### Records for the exercise
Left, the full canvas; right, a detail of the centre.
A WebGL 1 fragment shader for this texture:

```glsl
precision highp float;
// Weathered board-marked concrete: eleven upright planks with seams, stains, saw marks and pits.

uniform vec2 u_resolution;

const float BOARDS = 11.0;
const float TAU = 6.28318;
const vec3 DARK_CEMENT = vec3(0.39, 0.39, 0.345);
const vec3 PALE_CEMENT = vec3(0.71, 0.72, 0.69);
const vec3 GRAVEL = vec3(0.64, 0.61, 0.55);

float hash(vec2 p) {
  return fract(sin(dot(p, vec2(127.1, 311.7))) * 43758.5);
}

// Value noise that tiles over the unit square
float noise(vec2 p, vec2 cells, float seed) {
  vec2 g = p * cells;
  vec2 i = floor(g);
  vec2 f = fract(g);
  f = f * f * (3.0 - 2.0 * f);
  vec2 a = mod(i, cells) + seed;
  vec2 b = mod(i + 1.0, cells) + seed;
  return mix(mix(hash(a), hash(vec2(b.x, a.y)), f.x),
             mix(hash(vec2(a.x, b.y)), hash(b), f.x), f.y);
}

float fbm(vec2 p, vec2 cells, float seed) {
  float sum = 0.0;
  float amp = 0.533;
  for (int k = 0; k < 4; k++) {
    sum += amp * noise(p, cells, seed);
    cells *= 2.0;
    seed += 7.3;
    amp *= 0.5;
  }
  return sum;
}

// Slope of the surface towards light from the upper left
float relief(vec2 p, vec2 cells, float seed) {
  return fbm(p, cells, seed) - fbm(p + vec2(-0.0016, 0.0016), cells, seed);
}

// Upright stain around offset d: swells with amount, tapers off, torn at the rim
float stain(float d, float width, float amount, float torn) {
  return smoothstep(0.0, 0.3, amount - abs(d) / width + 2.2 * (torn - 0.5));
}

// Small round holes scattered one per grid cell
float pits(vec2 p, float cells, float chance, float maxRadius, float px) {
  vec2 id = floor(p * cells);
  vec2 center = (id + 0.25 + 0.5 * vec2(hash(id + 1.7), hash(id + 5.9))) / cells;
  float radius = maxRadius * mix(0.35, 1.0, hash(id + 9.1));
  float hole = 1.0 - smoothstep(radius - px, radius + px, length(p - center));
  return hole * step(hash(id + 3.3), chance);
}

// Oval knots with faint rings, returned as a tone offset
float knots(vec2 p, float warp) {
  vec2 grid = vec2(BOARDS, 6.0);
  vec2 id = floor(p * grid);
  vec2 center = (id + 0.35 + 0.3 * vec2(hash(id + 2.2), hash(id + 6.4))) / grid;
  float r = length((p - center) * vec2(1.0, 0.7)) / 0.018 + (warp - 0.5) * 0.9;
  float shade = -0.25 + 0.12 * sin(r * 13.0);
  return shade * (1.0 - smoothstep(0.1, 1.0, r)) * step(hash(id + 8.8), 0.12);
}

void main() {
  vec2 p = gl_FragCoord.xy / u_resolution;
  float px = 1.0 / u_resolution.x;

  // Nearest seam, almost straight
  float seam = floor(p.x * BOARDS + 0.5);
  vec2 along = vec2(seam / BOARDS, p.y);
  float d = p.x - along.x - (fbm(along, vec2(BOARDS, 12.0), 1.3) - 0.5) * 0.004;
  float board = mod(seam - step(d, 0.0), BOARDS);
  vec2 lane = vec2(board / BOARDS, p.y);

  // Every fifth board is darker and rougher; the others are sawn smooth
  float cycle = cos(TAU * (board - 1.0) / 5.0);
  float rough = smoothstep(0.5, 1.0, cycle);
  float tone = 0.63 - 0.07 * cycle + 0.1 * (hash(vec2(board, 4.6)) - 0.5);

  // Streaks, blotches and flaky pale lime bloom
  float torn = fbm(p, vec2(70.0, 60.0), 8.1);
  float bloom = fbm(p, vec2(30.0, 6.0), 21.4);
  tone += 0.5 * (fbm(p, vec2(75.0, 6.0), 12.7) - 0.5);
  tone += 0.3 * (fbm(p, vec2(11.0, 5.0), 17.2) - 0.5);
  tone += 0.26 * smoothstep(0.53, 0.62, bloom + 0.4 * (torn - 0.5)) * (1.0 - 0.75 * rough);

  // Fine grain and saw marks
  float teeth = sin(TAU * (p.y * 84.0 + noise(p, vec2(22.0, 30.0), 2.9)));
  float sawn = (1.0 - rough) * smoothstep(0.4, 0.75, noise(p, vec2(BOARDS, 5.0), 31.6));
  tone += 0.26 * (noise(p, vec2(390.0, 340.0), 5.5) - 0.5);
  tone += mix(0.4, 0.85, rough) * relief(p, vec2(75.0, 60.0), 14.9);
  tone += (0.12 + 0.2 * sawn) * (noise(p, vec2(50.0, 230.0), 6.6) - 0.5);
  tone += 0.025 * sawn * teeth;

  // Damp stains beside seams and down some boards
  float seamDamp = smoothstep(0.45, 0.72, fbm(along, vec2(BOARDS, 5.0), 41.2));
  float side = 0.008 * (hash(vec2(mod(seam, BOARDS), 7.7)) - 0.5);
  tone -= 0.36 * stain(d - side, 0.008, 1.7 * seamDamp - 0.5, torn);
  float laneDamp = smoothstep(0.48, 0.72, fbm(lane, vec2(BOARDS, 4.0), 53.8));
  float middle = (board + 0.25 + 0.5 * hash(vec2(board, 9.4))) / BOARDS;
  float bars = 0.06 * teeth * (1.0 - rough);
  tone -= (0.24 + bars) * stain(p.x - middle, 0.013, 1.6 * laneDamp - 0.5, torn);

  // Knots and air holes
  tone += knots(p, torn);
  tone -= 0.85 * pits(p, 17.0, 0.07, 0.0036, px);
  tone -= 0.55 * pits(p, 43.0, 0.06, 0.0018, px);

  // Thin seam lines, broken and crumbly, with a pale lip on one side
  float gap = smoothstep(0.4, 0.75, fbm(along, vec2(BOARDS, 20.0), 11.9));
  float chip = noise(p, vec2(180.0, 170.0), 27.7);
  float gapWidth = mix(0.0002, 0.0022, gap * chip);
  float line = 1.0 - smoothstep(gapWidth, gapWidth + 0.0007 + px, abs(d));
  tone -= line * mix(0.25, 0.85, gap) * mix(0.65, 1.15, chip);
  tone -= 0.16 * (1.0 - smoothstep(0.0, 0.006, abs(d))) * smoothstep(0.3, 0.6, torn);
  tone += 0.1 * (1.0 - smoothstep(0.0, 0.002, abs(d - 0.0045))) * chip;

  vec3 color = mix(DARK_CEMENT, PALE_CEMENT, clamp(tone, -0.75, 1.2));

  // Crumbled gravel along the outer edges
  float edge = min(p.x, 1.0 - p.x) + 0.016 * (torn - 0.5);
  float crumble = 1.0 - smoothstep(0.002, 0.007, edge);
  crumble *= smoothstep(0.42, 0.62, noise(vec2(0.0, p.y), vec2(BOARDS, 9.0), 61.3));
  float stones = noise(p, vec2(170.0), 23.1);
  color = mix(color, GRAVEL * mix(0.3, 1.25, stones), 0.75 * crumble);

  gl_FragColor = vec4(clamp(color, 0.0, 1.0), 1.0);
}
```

---

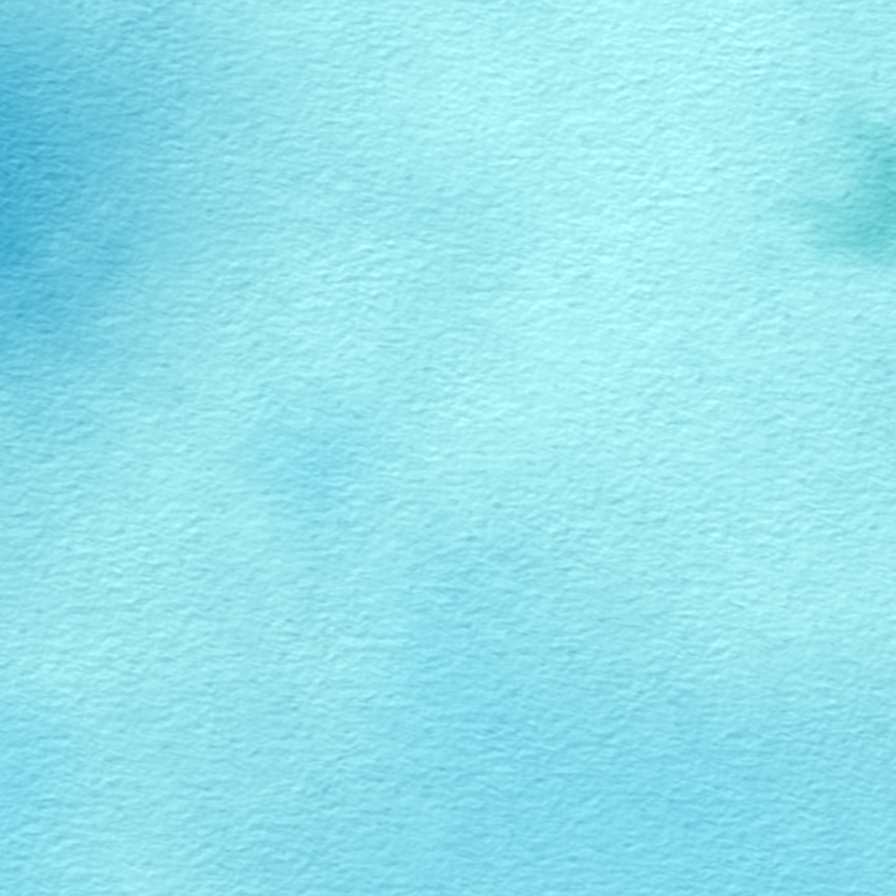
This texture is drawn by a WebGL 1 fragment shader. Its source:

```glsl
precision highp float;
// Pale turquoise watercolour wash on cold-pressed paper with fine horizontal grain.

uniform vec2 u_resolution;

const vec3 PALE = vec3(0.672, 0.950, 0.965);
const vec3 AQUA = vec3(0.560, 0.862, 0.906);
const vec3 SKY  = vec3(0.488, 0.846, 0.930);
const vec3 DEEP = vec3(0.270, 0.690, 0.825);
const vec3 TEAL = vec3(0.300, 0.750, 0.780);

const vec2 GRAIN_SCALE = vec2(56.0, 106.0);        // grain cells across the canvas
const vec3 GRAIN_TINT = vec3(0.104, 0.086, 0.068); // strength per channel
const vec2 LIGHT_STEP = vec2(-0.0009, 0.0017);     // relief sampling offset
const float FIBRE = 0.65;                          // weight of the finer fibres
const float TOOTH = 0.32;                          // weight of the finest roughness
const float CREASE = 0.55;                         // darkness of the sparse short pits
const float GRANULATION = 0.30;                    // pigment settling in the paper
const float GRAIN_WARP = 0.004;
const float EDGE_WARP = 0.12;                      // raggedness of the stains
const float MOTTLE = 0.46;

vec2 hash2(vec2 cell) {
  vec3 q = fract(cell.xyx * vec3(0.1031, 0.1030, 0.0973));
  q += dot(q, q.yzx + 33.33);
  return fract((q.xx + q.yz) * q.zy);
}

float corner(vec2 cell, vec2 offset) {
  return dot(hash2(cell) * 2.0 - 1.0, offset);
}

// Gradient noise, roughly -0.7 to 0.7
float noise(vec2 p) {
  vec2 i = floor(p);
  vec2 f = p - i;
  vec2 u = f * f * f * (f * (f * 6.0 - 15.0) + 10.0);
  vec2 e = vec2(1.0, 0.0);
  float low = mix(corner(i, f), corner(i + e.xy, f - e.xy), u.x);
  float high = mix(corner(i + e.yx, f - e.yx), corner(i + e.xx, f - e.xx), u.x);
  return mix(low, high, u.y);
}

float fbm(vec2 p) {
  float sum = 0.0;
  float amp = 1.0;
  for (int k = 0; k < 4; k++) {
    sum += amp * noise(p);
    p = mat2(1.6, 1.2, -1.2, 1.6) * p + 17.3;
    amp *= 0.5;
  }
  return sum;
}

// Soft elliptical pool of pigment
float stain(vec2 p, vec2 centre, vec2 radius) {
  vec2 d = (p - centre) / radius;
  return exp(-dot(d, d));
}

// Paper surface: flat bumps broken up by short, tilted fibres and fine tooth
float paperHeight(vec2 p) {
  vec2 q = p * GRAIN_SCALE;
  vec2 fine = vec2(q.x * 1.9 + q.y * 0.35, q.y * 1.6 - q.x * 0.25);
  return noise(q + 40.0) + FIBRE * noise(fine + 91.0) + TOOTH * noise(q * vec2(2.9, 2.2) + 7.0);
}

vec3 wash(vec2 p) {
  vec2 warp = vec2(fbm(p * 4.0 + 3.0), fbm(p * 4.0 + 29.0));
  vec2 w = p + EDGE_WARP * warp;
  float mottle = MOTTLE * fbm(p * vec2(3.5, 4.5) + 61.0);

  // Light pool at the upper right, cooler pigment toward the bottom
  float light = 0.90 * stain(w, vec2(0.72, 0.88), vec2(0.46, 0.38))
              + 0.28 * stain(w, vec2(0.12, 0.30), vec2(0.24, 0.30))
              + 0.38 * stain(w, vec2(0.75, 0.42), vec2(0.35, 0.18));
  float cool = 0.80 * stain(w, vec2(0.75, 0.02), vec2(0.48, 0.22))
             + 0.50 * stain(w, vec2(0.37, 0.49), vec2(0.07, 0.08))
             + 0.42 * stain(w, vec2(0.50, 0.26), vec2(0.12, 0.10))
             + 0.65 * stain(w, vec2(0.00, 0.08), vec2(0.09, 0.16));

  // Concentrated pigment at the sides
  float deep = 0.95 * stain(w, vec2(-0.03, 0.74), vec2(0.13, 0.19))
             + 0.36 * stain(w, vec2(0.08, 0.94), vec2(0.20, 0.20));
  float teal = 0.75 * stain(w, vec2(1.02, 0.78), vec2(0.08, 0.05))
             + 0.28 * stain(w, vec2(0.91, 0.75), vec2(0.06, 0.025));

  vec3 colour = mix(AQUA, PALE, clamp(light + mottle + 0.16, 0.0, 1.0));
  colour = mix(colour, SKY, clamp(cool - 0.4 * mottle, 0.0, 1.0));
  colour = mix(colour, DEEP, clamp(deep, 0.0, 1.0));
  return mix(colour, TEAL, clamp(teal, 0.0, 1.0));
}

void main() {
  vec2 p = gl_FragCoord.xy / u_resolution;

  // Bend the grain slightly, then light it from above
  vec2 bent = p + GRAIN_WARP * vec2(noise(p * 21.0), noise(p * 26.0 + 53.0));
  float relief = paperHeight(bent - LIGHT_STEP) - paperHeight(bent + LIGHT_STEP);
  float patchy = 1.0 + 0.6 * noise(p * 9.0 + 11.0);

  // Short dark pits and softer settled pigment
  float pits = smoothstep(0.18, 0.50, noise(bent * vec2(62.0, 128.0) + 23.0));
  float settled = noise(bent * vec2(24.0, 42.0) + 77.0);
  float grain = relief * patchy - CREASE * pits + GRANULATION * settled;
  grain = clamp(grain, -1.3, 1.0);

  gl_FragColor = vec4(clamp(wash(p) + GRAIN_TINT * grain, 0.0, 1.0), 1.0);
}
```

### Instructions to follow
Every line above that includes the word "torn" should be listed.

### Response
// Upright stain around offset d: swells with amount, tapers off, torn at the rim
float stain(float d, float width, float amount, float torn) {
  return smoothstep(0.0, 0.3, amount - abs(d) / width + 2.2 * (torn - 0.5));
  float torn = fbm(p, vec2(70.0, 60.0), 8.1);
  tone += 0.26 * smoothstep(0.53, 0.62, bloom + 0.4 * (torn - 0.5)) * (1.0 - 0.75 * rough);
  tone -= 0.36 * stain(d - side, 0.008, 1.7 * seamDamp - 0.5, torn);
  tone -= (0.24 + bars) * stain(p.x - middle, 0.013, 1.6 * laneDamp - 0.5, torn);
  tone += knots(p, torn);
  tone -= 0.16 * (1.0 - smoothstep(0.0, 0.006, abs(d))) * smoothstep(0.3, 0.6, torn);
  float edge = min(p.x, 1.0 - p.x) + 0.016 * (torn - 0.5);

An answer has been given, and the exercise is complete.